■ Task goal
Within the records, find every line that includes the word "shadow" and copy it.

■ Saved data entries
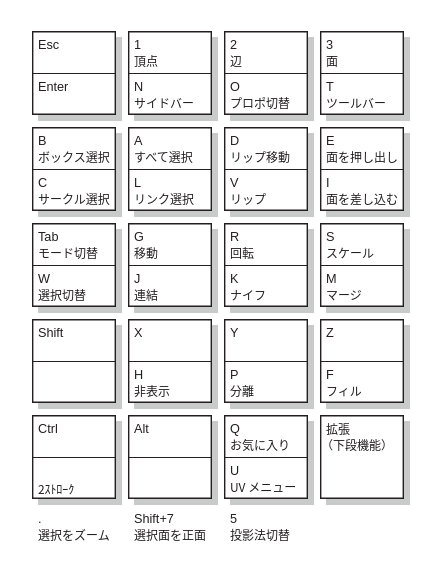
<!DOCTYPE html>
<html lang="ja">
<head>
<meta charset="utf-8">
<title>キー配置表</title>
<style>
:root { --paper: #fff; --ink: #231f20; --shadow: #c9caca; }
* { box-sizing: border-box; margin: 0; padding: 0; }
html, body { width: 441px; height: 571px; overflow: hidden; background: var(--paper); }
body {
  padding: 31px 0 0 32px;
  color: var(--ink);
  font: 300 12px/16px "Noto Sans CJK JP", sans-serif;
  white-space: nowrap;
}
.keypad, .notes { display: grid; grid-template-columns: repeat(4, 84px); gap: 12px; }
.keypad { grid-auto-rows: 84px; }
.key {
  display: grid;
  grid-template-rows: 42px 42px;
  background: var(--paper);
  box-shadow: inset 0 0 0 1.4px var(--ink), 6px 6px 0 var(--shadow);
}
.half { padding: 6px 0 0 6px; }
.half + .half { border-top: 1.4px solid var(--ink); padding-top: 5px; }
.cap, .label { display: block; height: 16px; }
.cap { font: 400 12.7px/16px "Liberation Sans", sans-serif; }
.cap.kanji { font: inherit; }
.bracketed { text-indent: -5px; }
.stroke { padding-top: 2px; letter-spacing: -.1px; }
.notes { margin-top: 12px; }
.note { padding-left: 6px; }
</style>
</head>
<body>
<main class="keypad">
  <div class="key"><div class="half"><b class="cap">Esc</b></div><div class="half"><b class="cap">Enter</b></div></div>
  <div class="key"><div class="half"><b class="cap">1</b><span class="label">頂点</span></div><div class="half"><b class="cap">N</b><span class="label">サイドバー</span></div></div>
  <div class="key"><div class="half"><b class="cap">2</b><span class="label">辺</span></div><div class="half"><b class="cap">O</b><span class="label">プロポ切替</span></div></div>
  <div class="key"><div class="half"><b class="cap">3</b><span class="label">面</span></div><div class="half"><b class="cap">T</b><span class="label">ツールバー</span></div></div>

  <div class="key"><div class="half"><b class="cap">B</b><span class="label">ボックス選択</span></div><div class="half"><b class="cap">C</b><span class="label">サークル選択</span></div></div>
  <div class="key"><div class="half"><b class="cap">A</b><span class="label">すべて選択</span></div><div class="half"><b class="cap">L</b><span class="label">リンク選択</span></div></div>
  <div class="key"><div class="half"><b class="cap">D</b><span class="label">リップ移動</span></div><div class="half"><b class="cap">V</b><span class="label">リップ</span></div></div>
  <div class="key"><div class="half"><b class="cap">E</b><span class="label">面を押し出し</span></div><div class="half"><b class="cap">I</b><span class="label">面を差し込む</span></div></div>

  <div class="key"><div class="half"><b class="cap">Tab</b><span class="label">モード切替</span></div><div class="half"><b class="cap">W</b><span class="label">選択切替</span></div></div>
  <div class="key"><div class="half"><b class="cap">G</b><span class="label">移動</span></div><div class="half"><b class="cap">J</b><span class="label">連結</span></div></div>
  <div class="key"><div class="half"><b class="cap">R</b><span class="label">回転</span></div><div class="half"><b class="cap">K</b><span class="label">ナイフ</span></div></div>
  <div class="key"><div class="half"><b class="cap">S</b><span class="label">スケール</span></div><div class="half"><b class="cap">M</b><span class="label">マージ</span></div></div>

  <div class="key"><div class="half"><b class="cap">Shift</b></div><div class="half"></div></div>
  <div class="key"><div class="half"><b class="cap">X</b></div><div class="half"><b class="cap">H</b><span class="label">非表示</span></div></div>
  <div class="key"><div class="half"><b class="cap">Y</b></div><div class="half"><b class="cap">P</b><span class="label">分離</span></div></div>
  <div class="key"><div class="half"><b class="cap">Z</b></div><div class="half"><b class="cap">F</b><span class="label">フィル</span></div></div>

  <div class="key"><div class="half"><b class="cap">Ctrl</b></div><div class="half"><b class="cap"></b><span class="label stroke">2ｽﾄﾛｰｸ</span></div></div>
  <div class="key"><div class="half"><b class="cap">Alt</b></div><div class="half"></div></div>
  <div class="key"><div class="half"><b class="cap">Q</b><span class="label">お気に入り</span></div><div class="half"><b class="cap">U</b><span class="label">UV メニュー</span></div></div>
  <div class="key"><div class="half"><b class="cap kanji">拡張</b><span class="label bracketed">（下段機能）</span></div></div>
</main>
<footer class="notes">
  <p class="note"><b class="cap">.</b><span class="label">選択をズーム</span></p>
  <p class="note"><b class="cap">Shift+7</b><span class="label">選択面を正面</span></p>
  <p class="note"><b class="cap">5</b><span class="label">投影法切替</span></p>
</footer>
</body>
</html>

==

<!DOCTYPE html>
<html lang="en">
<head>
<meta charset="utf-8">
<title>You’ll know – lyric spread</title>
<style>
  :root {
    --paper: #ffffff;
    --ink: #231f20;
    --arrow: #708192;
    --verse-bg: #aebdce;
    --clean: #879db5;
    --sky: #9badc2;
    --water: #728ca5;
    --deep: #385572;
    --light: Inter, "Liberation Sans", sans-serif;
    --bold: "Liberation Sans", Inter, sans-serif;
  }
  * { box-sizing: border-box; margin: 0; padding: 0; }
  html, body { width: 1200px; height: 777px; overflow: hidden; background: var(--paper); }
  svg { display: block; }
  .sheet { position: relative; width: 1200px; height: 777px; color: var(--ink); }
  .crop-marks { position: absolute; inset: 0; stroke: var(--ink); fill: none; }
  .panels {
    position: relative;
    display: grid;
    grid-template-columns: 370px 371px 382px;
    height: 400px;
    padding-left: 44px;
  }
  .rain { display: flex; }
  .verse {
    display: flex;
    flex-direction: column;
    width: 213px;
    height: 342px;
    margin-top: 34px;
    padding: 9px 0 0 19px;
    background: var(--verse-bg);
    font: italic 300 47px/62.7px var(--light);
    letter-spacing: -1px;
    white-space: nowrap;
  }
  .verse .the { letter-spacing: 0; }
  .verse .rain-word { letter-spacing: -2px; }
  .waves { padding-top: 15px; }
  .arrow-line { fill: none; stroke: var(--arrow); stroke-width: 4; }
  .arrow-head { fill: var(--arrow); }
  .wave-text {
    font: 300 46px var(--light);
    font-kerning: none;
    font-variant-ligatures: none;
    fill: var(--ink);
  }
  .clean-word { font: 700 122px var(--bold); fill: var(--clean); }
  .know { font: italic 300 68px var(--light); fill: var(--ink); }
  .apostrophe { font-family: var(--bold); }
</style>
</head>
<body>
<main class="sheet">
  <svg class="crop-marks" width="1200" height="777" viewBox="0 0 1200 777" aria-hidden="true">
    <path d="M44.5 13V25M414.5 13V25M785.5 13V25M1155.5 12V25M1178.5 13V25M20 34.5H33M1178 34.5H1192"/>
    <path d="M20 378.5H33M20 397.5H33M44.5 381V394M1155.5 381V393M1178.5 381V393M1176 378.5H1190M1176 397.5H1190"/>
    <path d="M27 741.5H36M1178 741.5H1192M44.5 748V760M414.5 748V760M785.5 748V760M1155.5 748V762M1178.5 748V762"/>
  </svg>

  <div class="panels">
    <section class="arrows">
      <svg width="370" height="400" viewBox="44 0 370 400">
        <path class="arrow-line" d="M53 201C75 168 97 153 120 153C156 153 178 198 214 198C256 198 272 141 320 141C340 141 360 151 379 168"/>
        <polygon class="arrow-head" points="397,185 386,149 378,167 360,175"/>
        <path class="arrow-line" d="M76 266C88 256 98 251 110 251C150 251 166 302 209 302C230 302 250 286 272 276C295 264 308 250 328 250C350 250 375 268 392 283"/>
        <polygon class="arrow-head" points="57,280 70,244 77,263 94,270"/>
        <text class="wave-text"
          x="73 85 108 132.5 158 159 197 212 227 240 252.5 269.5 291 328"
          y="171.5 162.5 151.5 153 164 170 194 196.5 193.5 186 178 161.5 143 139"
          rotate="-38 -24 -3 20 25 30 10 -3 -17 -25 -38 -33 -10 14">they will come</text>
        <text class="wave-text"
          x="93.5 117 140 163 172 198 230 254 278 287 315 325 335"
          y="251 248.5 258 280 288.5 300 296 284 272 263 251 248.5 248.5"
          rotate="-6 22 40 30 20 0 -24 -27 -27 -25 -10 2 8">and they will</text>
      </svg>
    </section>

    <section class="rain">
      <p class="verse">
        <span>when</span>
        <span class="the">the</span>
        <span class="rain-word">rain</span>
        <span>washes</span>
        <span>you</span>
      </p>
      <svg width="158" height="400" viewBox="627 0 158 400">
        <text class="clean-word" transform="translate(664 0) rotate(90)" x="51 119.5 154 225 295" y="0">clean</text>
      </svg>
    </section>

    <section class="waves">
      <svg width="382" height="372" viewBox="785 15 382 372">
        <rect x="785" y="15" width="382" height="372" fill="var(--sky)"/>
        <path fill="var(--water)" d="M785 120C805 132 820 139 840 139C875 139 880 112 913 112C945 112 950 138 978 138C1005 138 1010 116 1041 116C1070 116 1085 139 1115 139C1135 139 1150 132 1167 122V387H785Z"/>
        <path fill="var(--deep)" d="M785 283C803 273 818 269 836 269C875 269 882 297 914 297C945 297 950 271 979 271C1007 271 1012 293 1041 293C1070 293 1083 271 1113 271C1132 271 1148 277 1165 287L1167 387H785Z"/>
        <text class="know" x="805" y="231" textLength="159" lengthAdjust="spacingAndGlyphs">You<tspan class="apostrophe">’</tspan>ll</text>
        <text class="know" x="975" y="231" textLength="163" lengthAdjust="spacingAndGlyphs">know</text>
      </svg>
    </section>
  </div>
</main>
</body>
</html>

■ Problem solution
:root { --paper: #fff; --ink: #231f20; --shadow: #c9caca; }
  box-shadow: inset 0 0 0 1.4px var(--ink), 6px 6px 0 var(--shadow);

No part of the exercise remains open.